March 22, 2010
By: Zachariah Blott
On the court, the Bobcats’ immediate future is looking rosy with the team poised to make their first ever foray into the playoffs. Off the court, the club’s long-term prospects may have gone from clunk to crash.
Michael Jordan became the Bobcats’ majority owner last week after 4 years of minority ownership. He and his investment group bought their way in with $275 million, and MJ declared Thursday that he will be very involved in Bobcat operations, planning to make them a “winning program.”
Maybe Jordan didn’t read the flowchart, but his input will not lead to winning. In fact, the best thing he can do right now is stay far away and treat himself like an outsider who must rely on the guys who know the game to run the show. Instead he’s going to purchase a home in Charlotte and become a bigger cog in what’s going on.
The problems with this are obvious. Almost everything he’s done while working in the front offices of both Washington and Charlotte has been rightfully panned. Beyond the jokes about drafting Adam Morrison and Kwame Brown, Jordan is also responsible for incorrectly evaluating talent that’s already on his team. He threw away Jared Dudley in the Jason Richardson trade last year. Since then, Dudley has blown up for Phoenix and been an important piece to their resurgence this season.
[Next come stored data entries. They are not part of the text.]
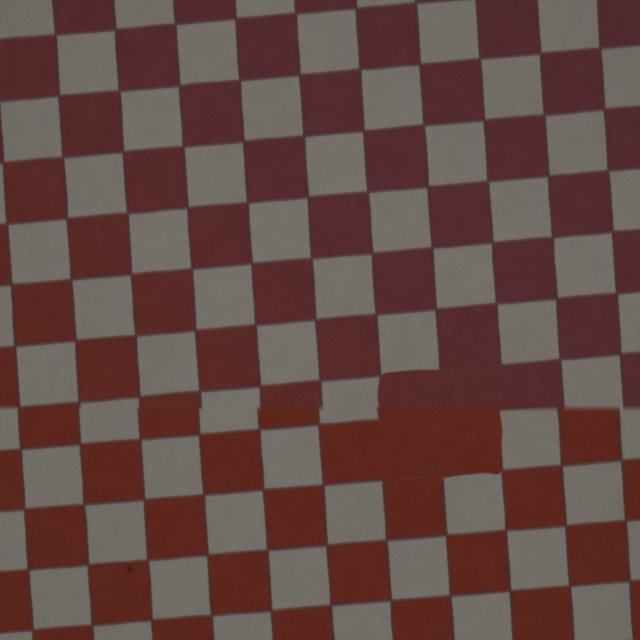
Give the GLSL for this pattern, as a Shadertoy shader.

```glsl
const float PI = 3.14159265;

float hash(vec2 p) {
    p = fract(p * vec2(0.1031, 0.1137));
    p += dot(p, p.yx + 33.33);
    return fract((p.x + p.y) * p.x * 7.31);
}

float noise(vec2 p) {
    vec2 i = floor(p), f = fract(p);
    f = f * f * (3.0 - 2.0 * f);
    return mix(mix(hash(i), hash(i + vec2(1, 0)), f.x),
               mix(hash(i + vec2(0, 1)), hash(i + vec2(1, 1)), f.x), f.y);
}

// Signed distance to the nearest cell edge, alternating sign per cell
vec2 edgeWave(vec2 c) {
    return asin(sin(PI * c) * 0.99999) / PI;
}

float roundedBox(vec2 p, float halfSize, float radius) {
    vec2 q = abs(p) - halfSize + radius;
    return length(max(q, 0.0)) + min(max(q.x, q.y), 0.0) - radius;
}

// Colour of the board at cell coordinates c (column, row from the top)
vec3 board(vec2 c, vec3 white, vec3 red, float aa) {
    vec2 wobble = vec2(noise(c * 3.0), noise(c * 3.0 + 19.0)) - 0.5;
    vec2 e = edgeWave(c + 0.012 * wobble);
    vec2 side = clamp(e / max(0.022, aa), -1.0, 1.0);

    // Two by two block where the red cells have run together
    float blockDist = roundedBox(c - vec2(6.0, 7.0) + 0.10 * wobble, 1.04, 0.12);
    float outside = smoothstep(-0.025, 0.025, blockDist);

    float whiteness = (0.5 + 0.5 * side.x * side.y) * outside;
    vec3 col = mix(red, white, whiteness);

    // Dark seams between columns
    float seam = exp(-pow(e.x / 0.022, 2.0)) * outside;
    col = mix(col, vec3(0.23, 0.15, 0.16), 0.65 * seam);

    // Purple fringe under red cells, brown fringe under white cells
    float redAbove = step(0.0, cos(PI * c.y) * side.x);
    float fringe = exp(-pow(e.y / 0.028, 2.0)) * outside;
    vec3 fringeColor = mix(vec3(0.31, 0.20, 0.17), vec3(0.29, 0.20, 0.25), redAbove);
    return mix(col, fringeColor, 0.6 * fringe);
}

void mainImage(out vec4 fragColor, in vec2 fragCoord) {
    vec2 p = fragCoord / iResolution.xy;
    p.y = 1.0 - p.y;
    float aa = 11.0 / iResolution.y;

    // Skewed cell grids above and below the horizontal splice
    float lean = 0.066 * p.y;
    vec2 upper = vec2((p.x - 0.083 - lean) / 0.0945,
                      (p.y + 0.088 * (p.x - 0.13) - 0.0508) / 0.0962);
    vec2 lower = vec2((p.x - 0.080 - lean) / 0.0938,
                      7.0 + (p.y + 0.082 * (p.x - 0.13) - 0.694) / 0.0947);

    // Uneven light: cooler reds towards the upper right
    float cool = smoothstep(-0.15, 0.75, 0.6 * p.x + 0.5 - 0.75 * p.y);
    vec3 red = mix(vec3(0.365, 0.15, 0.115), vec3(0.325, 0.168, 0.182), cool);
    vec3 lowerRed = vec3(0.36, 0.15, 0.11);
    vec3 white = vec3(0.445, 0.427, 0.403) + 0.012 * (noise(p * 5.0) - 0.5);

    // Soft splice between both halves
    float below = smoothstep(0.631, 0.645, p.y);
    vec3 col = mix(board(upper, white, red, aa), board(lower, white, lowerRed, aa), below);

    // Dark speck, mottling, grain and edge falloff
    col *= 1.0 - 0.3 * exp(-dot(p - vec2(0.203, 0.889), p - vec2(0.203, 0.889)) / 0.00003);
    col += 0.012 * (noise(p * 60.0) - 0.5) + 0.012 * (noise(p * 380.0) - 0.5);
    col *= 1.02 - 0.10 * dot(p - 0.5, p - 0.5);
    fragColor = vec4(col, 1.0);
}
```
Jordan also gave away Shannon Brown last year, and Brown is now one of the Lakers’ most productive reserves who started admirably during Kobe’s absence.
Jordan has also been a bit of a distraction when he is around the clubs he’s worked with. Before playing for the Wizards, he was the President of Basketball Operations in Washington and would occasionally show up to practices to scrimmage with the players. Hint to Greatest Guard Ever: that’s a major distraction. Do you think the guys were discussing the X’s and O’s of the offense in the locker room after practice? Hell no, it was more likely, “Holy crap, we just played with Michael Jordan!”
And recently he was jawing with rookie Gerald Henderson after a Charlotte practice (this definitely is not the year for a UNC guy to be heckling a Duke guy about his college, by the way), which was quickly followed up by losing to the youngster twice in a row at H-O-R-S-E. Way to put your team in the headlines for something stupid, new face-of-the-organization. By the way, that’s the predictably mediocre Gerald Henderson who Jordan drafted with the 12th selection, ahead of Ty Lawson, Darren Collison, Omri Casspi, Taj Gibson, DeJuan Blair, Chase Budinger, etc.
Part of what makes Jordan a distraction isn’t just his aura of greatness that illuminates a room like the healing glow of late-night TV: it’s also that he trash talks players on his own team. If The Jordan Rules taught me anything, it’s that MJ knows how to be a world-class asshole to his teammates. He has a huge ego and wants to make sure everyone always knows he’s top dog (remember his Hall of Fame speech?). Imagine a boss like that. Now imagine that boss has always been crappy at his job, and then imagine he now wants to spend more time around all the employees to make sure things run smoothly. Yeah, this is going to get ugly.
More on Michael Jordan’s move to own the Bobcats after the break…